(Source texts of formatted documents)
____

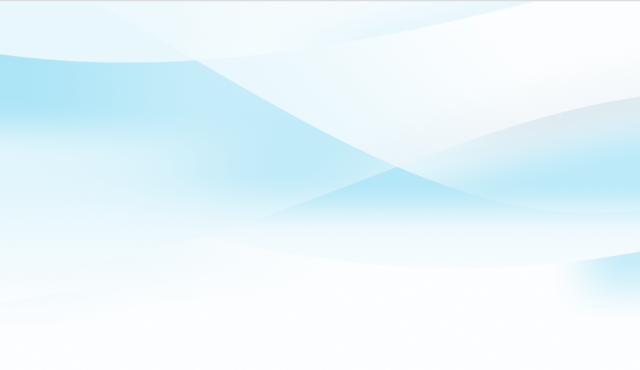
Reproduce this background procedurally as a WebGL 2 fragment shader.

```glsl
#version 300 es
precision highp float;
// Soft overlapping veils of pale blue on white paper.
// Four cubic curves split the canvas into sheets; each sheet has its own
// smooth tint field, and the tint is mapped from paper white to sky blue.

uniform vec2 u_resolution;
out vec4 outColor;

// Palette
const vec3 PAPER = vec3(0.992, 0.995, 0.998);
const vec3 SKY   = vec3(0.655, 0.890, 0.965);
const vec3 MIST  = vec3(0.865, 0.905, 0.925);
const vec3 RULE  = vec3(0.860, 0.865, 0.870);

// Curve coefficients: depth below the top edge as a cubic of x
const vec4 ARC   = vec4(0.1464, 0.2365, -0.6540, 0.1990);
const vec4 SLOPE = vec4(-0.1227, 0.7793, 0.7597, -0.8490);
const vec4 RISE  = vec4(0.7252, 0.0581, -1.2691, 0.7473);
const vec4 BOWL  = vec4(0.4365, 0.8063, -0.5631, 0.0);
const vec4 HEM   = vec4(0.8180, -0.2900, 0.1000, 0.0);

const float RULE_HEIGHT = 0.0034;
const float GRAIN = 0.003;

// Signed depth of p below a curve
float depthBelow(vec4 k, vec2 p) {
    return p.y - (k.x + p.x * (k.y + p.x * (k.z + p.x * k.w)));
}

// Antialiased step across a curve
float cover(float depth) {
    float pixel = 1.0 / u_resolution.y;
    return smoothstep(-pixel, pixel, depth);
}

float glow(vec2 p, vec2 center, vec2 radius) {
    vec2 d = (p - center) / radius;
    return exp(-dot(d, d));
}

float hash(vec2 p) {
    vec3 q = fract(p.xyx * 0.1031);
    q += dot(q, q.yzx + 33.33);
    return fract((q.x + q.y) * q.z);
}

// Band above the arc, crossed by the slope
float topTint(vec2 p, float arc, float belowSlope) {
    float right = 0.11 + 0.13 * smoothstep(-0.10, 0.0, arc) * smoothstep(0.4, 0.6, p.x);
    right += 0.08 * (1.0 - smoothstep(0.2, 0.42, p.x));
    return mix(right, 0.24, belowSlope);
}

// Pale sheet right of the slope, fading toward the upper right
float veilTint(vec2 p) {
    return mix(0.23, 0.02, smoothstep(0.4, 0.95, p.x + 0.5 * (0.35 - p.y)));
}

// Large blue sheet on the left
float bodyTint(vec2 p) {
    float base = mix(0.34, 0.13, smoothstep(0.45, 0.72, p.y));
    float upper = 1.0 - smoothstep(0.26, 0.42, p.y - 0.1 * p.x);
    float strength = mix(0.60, 0.30, smoothstep(0.0, 0.35, p.x));
    return base + upper * strength + 0.36 * glow(p, vec2(0.45, 0.46), vec2(0.18, 0.10));
}

// Wedge under the rising curve, split by the slope
float wedgeTint(vec2 p, float rise, float belowSlope) {
    float fade = smoothstep(0.49, 0.64, p.y);
    float lower = mix(0.85, 0.16, fade);
    float upper = mix(0.30, 0.74, smoothstep(0.0, 0.18, rise));
    upper = mix(upper, 0.14, smoothstep(0.49, 0.63, p.y));
    float tint = mix(upper, lower, belowSlope);
    return tint * (1.0 - 0.45 * smoothstep(0.62, 0.72, p.y));
}

// Paper at the bottom with a blue right corner and a faint left hem
float floorTint(vec2 p) {
    float corner = smoothstep(0.85, 0.98, p.x) * (1.0 - smoothstep(0.69, 0.88, p.y));
    float left = (1.0 - smoothstep(0.1, 0.6, p.x)) * (1.0 - smoothstep(0.68, 0.86, p.y));
    float hem = cover(depthBelow(HEM, p)) * (1.0 - smoothstep(0.05, 0.25, p.x));
    hem *= 1.0 - smoothstep(0.81, 0.92, p.y);
    return 0.01 + 0.62 * corner + 0.16 * left + 0.06 * hem;
}

void main() {
    vec2 p = gl_FragCoord.xy / u_resolution;
    p.y = 1.0 - p.y;

    float arc = depthBelow(ARC, p);
    float rise = depthBelow(RISE, p);
    float belowSlope = cover(depthBelow(SLOPE, p));
    float belowRise = cover(rise);
    float belowBowl = cover(depthBelow(BOWL, p));

    // Stack the sheets from top to bottom
    float tint = mix(veilTint(p), bodyTint(p), belowSlope);
    tint = mix(topTint(p, arc, belowSlope), tint, cover(arc));
    tint = mix(tint, wedgeTint(p, rise, belowSlope), belowRise);
    tint = mix(tint, floorTint(p), belowRise * belowBowl);
    vec3 color = mix(PAPER, SKY, clamp(tint, 0.0, 1.0));

    // Grey mist along the right part of the rising curve
    float mist = belowRise * (1.0 - smoothstep(0.0, 0.14, rise)) * smoothstep(0.62, 0.9, p.x);
    color = mix(color, MIST, 0.7 * mist);
    float haze = (1.0 - belowRise) * (1.0 - belowSlope) * smoothstep(-0.16, 0.0, rise);
    color = mix(color, MIST, 0.22 * haze);

    // Thin rule on the top edge and fine grain against banding
    color = mix(RULE, color, smoothstep(0.5, 1.5, p.y / RULE_HEIGHT));
    color += GRAIN * (hash(floor(p * 512.0)) - 0.5);
    outColor = vec4(color, 1.0);
}
```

____

Your answer should be a single number: the count of lines above with the word "wedgeTint".

2